» **What to produce**:
Every line of the data that contains the string "leaf" must be copied.

Start of Excerpted data

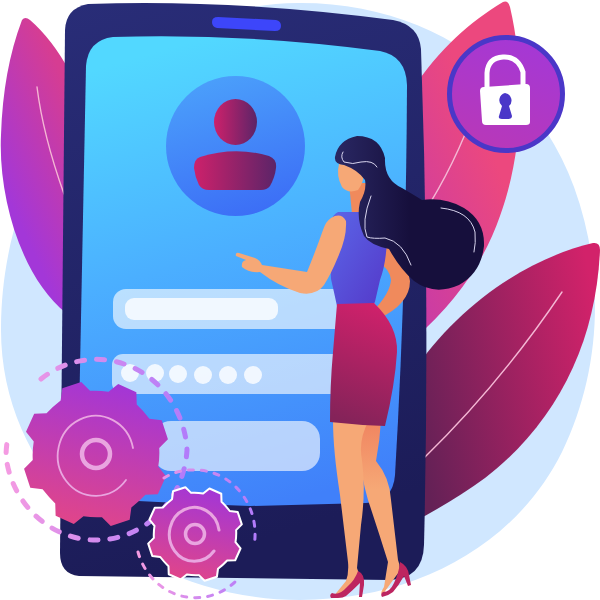
<!DOCTYPE html>
<html lang="en">
<head>
<meta charset="utf-8">
<title>Secure mobile login</title>
<style>
:root {
  --backdrop: #d0e7ff;
  --navy: #1f2060;
  --indigo: #4a37c8;
  --blue: #3d46fa;
  --violet: #a034d8;
  --pink: #e9467c;
  --crimson: #cf216b;
  --plum: #642156;
  --skin: #f6a876;
  --skin-shade: #f08a5c;
  --hair: #160f3c;
  --lilac: #e9a5e0;
  --white: #fff;
}
html, body { margin: 0; background: var(--white); }
body { width: 600px; height: 600px; overflow: hidden; }
svg { display: block; }
.vein, .strand, .ring { fill: none; stroke-linecap: round; }
.vein { stroke: #f4b7d4; stroke-width: 1.4; }
.strand { stroke: #d8d4ee; stroke-width: 1; }
.ring { stroke: var(--lilac); }
.orbit { fill: none; stroke: url(#orbit-fill); stroke-linecap: round; }
.field { fill: var(--white); fill-opacity: .62; }
.entry { fill: var(--white); fill-opacity: .8; }
.skin { fill: var(--skin); }
.shoe { fill: #bd2560; }
</style>
</head>
<body>
<svg width="600" height="600" viewBox="0 0 600 600" role="img" aria-label="A woman signs in on a giant phone with a user name and password">
  <defs>
    <linearGradient id="leaf-left-fill" x1="0" y1="1" x2=".5" y2="0">
      <stop offset=".35" stop-color="#a337d8"/><stop offset="1" stop-color="#d63d92"/>
    </linearGradient>
    <linearGradient id="leaf-top-fill" x1="0" y1="1" x2=".8" y2="0">
      <stop offset="0" stop-color="#c53aaa"/><stop offset=".7" stop-color="#ec487e"/>
    </linearGradient>
    <linearGradient id="leaf-low-fill" x1="0" y1=".6" x2="1" y2=".3">
      <stop offset="0" stop-color="#642156"/><stop offset="1" stop-color="#d2226a"/>
    </linearGradient>
    <linearGradient id="phone-fill" x1="0" y1="0" x2=".2" y2="1">
      <stop offset="0" stop-color="#292d78"/><stop offset="1" stop-color="#1c1c58"/>
    </linearGradient>
    <linearGradient id="screen-fill" x1=".4" y1="0" x2=".6" y2="1">
      <stop offset="0" stop-color="#52d8ff"/><stop offset=".45" stop-color="#4bafff"/><stop offset="1" stop-color="#4080fa"/>
    </linearGradient>
    <linearGradient id="avatar-fill" x1=".3" y1="0" x2=".6" y2="1">
      <stop offset="0" stop-color="#4ba0fb"/><stop offset="1" stop-color="#3c6ef6"/>
    </linearGradient>
    <linearGradient id="user-fill">
      <stop offset="0" stop-color="#cd216b"/><stop offset="1" stop-color="#5c2468"/>
    </linearGradient>
    <linearGradient id="gear-fill" x1=".6" y1="0" x2=".4" y2="1">
      <stop offset="0" stop-color="#a336d6"/><stop offset="1" stop-color="#e0458a"/>
    </linearGradient>
    <linearGradient id="orbit-fill">
      <stop offset="0" stop-color="#f49be2"/><stop offset="1" stop-color="#b27bfa"/>
    </linearGradient>
    <linearGradient id="badge-fill" x1=".7" y1="0" x2=".3" y2="1">
      <stop offset="0" stop-color="#a438d6"/><stop offset="1" stop-color="#b838b8"/>
    </linearGradient>
    <linearGradient id="top-fill" x1="0" y1="0" x2="1" y2="1">
      <stop offset="0" stop-color="#5b66e8"/><stop offset="1" stop-color="#5438c8"/>
    </linearGradient>
    <linearGradient id="skirt-fill" x1=".6" y1="0" x2=".4" y2="1">
      <stop offset="0" stop-color="#cf216b"/><stop offset="1" stop-color="#842359"/>
    </linearGradient>
    <linearGradient id="hair-fill">
      <stop offset="0" stop-color="#2a2864"/><stop offset=".5" stop-color="#160f3c"/>
    </linearGradient>
    <linearGradient id="leg-fill" x1="0" y1="0" x2="0" y2="1">
      <stop offset="0" stop-color="#f08460"/><stop offset=".4" stop-color="#f6a876"/>
    </linearGradient>
    <path id="gear-shape" stroke-linejoin="round" d="M9-61 18-69 36-62 37-50Q44-44 50-37L62-36 69-18 61-9Q62 0 61 9L69 18 62 36 50 37Q44 44 37 50L36 62 18 69 9 61Q0 62-9 61L-18 69-36 62-37 50Q-44 44-50 37L-62 36-69 18-61 9Q-62 0-61-9L-69-18-62-36-50-37Q-44-44-37-50L-36-62-18-69-9-61Q0-62 9-61Z"/>
  </defs>

  <path id="backdrop" fill="var(--backdrop)" d="M298 3C430 2 534 78 574 187C606 275 601 372 562 452C515 546 415 600 300 600C138 600 0 482 1 328C2 141 130 5 298 3Z"/>

  <g id="leaves">
    <path fill="url(#leaf-left-fill)" d="M22 20Q25 16 30 20Q52 39 70 72L66 313C22 278-2 198 1 135Q3 70 22 20Z"/>
    <path class="vein" d="M37 87Q43 135 64 194"/>
    <path fill="url(#leaf-top-fill)" d="M412 90C440 48 470 22 503 2Q508 0 510 7C525 72 524 150 500 216Q476 285 415 338Z"/>
    <path class="vein" d="M476 106Q455 165 422 216"/>
    <path fill="url(#leaf-low-fill)" d="M412 374C455 308 525 259 593 243Q600 242 600 250C596 345 555 424 485 478Q455 500 412 523Z"/>
    <path class="vein" d="M562 292Q500 384 424 458"/>
  </g>

  <g id="phone">
    <path fill="url(#phone-fill)" d="M88 4Q235-1 393 20Q419 25 421 49Q430 300 424 545Q423 579 389 580L79 576Q60 574 60 553L65 30Q66 8 88 4Z"/>
    <path fill="url(#screen-fill)" d="M113 37Q245 33 380 51Q406 56 407 85Q406 290 395 475Q393 502 366 503L250 506Q170 503 104 499Q79 497 78 470L86 66Q88 40 113 37Z"/>
    <path fill="var(--blue)" d="M218 17 276 20Q281 21 281 26T275 31L217 28Q212 27 212 22T218 17Z"/>
  </g>

  <g id="avatar">
    <ellipse cx="235.500" cy="146" rx="69.500" ry="70" fill="url(#avatar-fill)"/>
    <ellipse cx="235.500" cy="122" rx="21.500" ry="23" fill="url(#user-fill)"/>
    <path fill="url(#user-fill)" d="M200 157Q235 146 269 156Q277 159 276 168Q275 177 270 186Q267 190 261 190H209Q202 190 199 185Q195 177 194 168Q194 159 200 157Z"/>
  </g>

  <g id="login-form">
    <rect class="field" x="113" y="289" width="262" height="40" rx="13"/>
    <rect class="entry" x="125" y="298" width="153" height="22" rx="9"/>
    <rect class="field" x="112" y="354" width="262" height="40" rx="11"/>
    <g class="entry">
      <circle cx="130" cy="373" r="9"/><circle cx="155" cy="373" r="9"/><circle cx="178" cy="374" r="9"/>
      <circle cx="203" cy="375" r="9"/><circle cx="228" cy="375" r="9"/><circle cx="253" cy="375" r="9"/>
    </g>
    <rect class="field" x="153" y="421" width="167" height="50" rx="18"/>
  </g>

  <g id="lock-badge">
    <circle cx="506" cy="94" r="56.500" fill="url(#badge-fill)" stroke="var(--indigo)" stroke-width="5"/>
    <path fill="none" stroke="var(--white)" stroke-width="5" d="M487 90V73Q488 58 503 57T523 72V90"/>
    <path fill="var(--white)" d="M484 87 526 84Q530 84 530 88V122Q530 125 526 125H486Q482 125 482 121L480 91Q480 87 484 87Z"/>
    <path fill="var(--indigo)" d="M505 93A7.500 7.500 0 0 1 509 106L512 116Q512 119 508 119H502Q498 119 499 116L502 106A7.500 7.500 0 0 1 505 93Z"/>
  </g>

  <g id="woman">
    <g id="legs">
      <path fill="url(#leg-fill)" d="M353 420H381Q380 440 376 461Q390 478 391 500L398 560Q402 570 396 576L383 594Q379 595 384 587L388 562Q378 530 368 500Q361 475 358 450Z"/>
      <path class="skin" d="M333 420H369Q358 440 362 460Q366 490 361 525L357 568Q361 577 354 583L338 597H333L346 581Q349 573 348 562L340 495Q333 450 333 420Z"/>
      <path class="shoe" d="M358 571Q365 574 364 585L362 597H359L360 583Q353 590 346 596Q343 598 338 598H331Q329 595 332 593Q339 596 347 587Q355 580 358 571Z"/>
      <path class="shoe" fill="#8e245c" d="M400 562Q408 566 409 575L411 585 408 586 404 576Q399 585 393 592Q388 596 382 597Q380 594 383 592Q390 592 394 583Q399 573 400 562Z"/>
    </g>
    <path id="back-arm" fill="var(--skin-shade)" d="M378 240Q407 258 410 281Q410 304 378 319L374 310Q390 293 391 280Q390 269 376 260Z"/>
    <path id="neck" fill="var(--skin-shade)" d="M349 183H366L365 214H352Z"/>
    <path id="top" fill="url(#top-fill)" d="M338 212H368Q385 218 387 240Q386 264 380 280L374 306H337Q334 292 331 279Q329 245 331 222Q333 214 338 212Z"/>
    <path id="skirt" fill="url(#skirt-fill)" d="M337 304 374 303Q398 326 397 352Q395 385 385 426Q357 425 330 422Q330 385 333 352Z"/>
    <path id="front-arm" class="skin" d="M331 218Q341 212 346 221Q347 237 338 257Q331 274 324 285Q316 296 300 293Q278 286 260 272Q249 273 242 267Q241 261 246 260L236 256Q235 252 239 253L255 258Q260 260 262 265L307 272Q316 250 323 230Q326 221 331 218Z"/>
    <path id="face" class="skin" d="M339 164Q350 164 364 172Q364 182 358 190Q348 194 342 187Q336 176 339 164Z"/>
    <path id="hair" fill="url(#hair-fill)" d="M335 157Q338 140 357 136Q380 136 385 158Q384 180 402 188Q414 195 422 200Q445 197 464 208Q485 221 484 246Q481 273 459 285Q434 296 414 281Q400 269 389 249Q370 245 364 236Q356 219 360 202Q367 190 365 180Q358 170 344 165Q334 164 335 157Z"/>
    <path class="strand" d="M343 152Q340 157 344 162Q353 165 361 162Q373 160 377 167M371 196Q361 222 367 237Q373 239 385 238Q403 242 411 265"/>
    <path class="strand" d="M441 208Q470 211 475 232Q476 243 474 252"/>
  </g>

  <g id="gears">
    <path class="orbit" stroke-width="5" stroke-dasharray="8 12" d="M41 379A91 96 0 0 1 187 450A91 96 0 0 1 6 457Q6 447 8 437"/>
    <use href="#gear-shape" transform="translate(96 454) rotate(3) scale(1.030)" fill="url(#gear-fill)"/>
    <circle class="ring" cx="96" cy="454" r="14" stroke-width="4.500"/>
    <path class="ring" stroke-width="1.800" d="M133 448A38 40 0 1 0 126 480"/>
    <path class="orbit" stroke-width="3" stroke-dasharray="5 8" d="M164 478Q178 469 197 470A60 64 0 0 1 254 546M138 552A60 64 0 0 0 236 581"/>
    <use href="#gear-shape" transform="translate(195 534) rotate(3) scale(.670)" fill="url(#gear-fill)" stroke="var(--white)" stroke-width="3"/>
    <circle class="ring" cx="195" cy="534" r="9.500" stroke-width="3.500"/>
    <path class="ring" stroke-width="3" d="M219 530A25 27 0 1 0 214 551"/>
  </g>
</svg>
</body>
</html>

End of Excerpted data

» **Exercise answer**:
    <linearGradient id="leaf-left-fill" x1="0" y1="1" x2=".5" y2="0">
    <linearGradient id="leaf-top-fill" x1="0" y1="1" x2=".8" y2="0">
    <linearGradient id="leaf-low-fill" x1="0" y1=".6" x2="1" y2=".3">
    <path fill="url(#leaf-left-fill)" d="M22 20Q25 16 30 20Q52 39 70 72L66 313C22 278-2 198 1 135Q3 70 22 20Z"/>
    <path fill="url(#leaf-top-fill)" d="M412 90C440 48 470 22 503 2Q508 0 510 7C525 72 524 150 500 216Q476 285 415 338Z"/>
    <path fill="url(#leaf-low-fill)" d="M412 374C455 308 525 259 593 243Q600 242 600 250C596 345 555 424 485 478Q455 500 412 523Z"/>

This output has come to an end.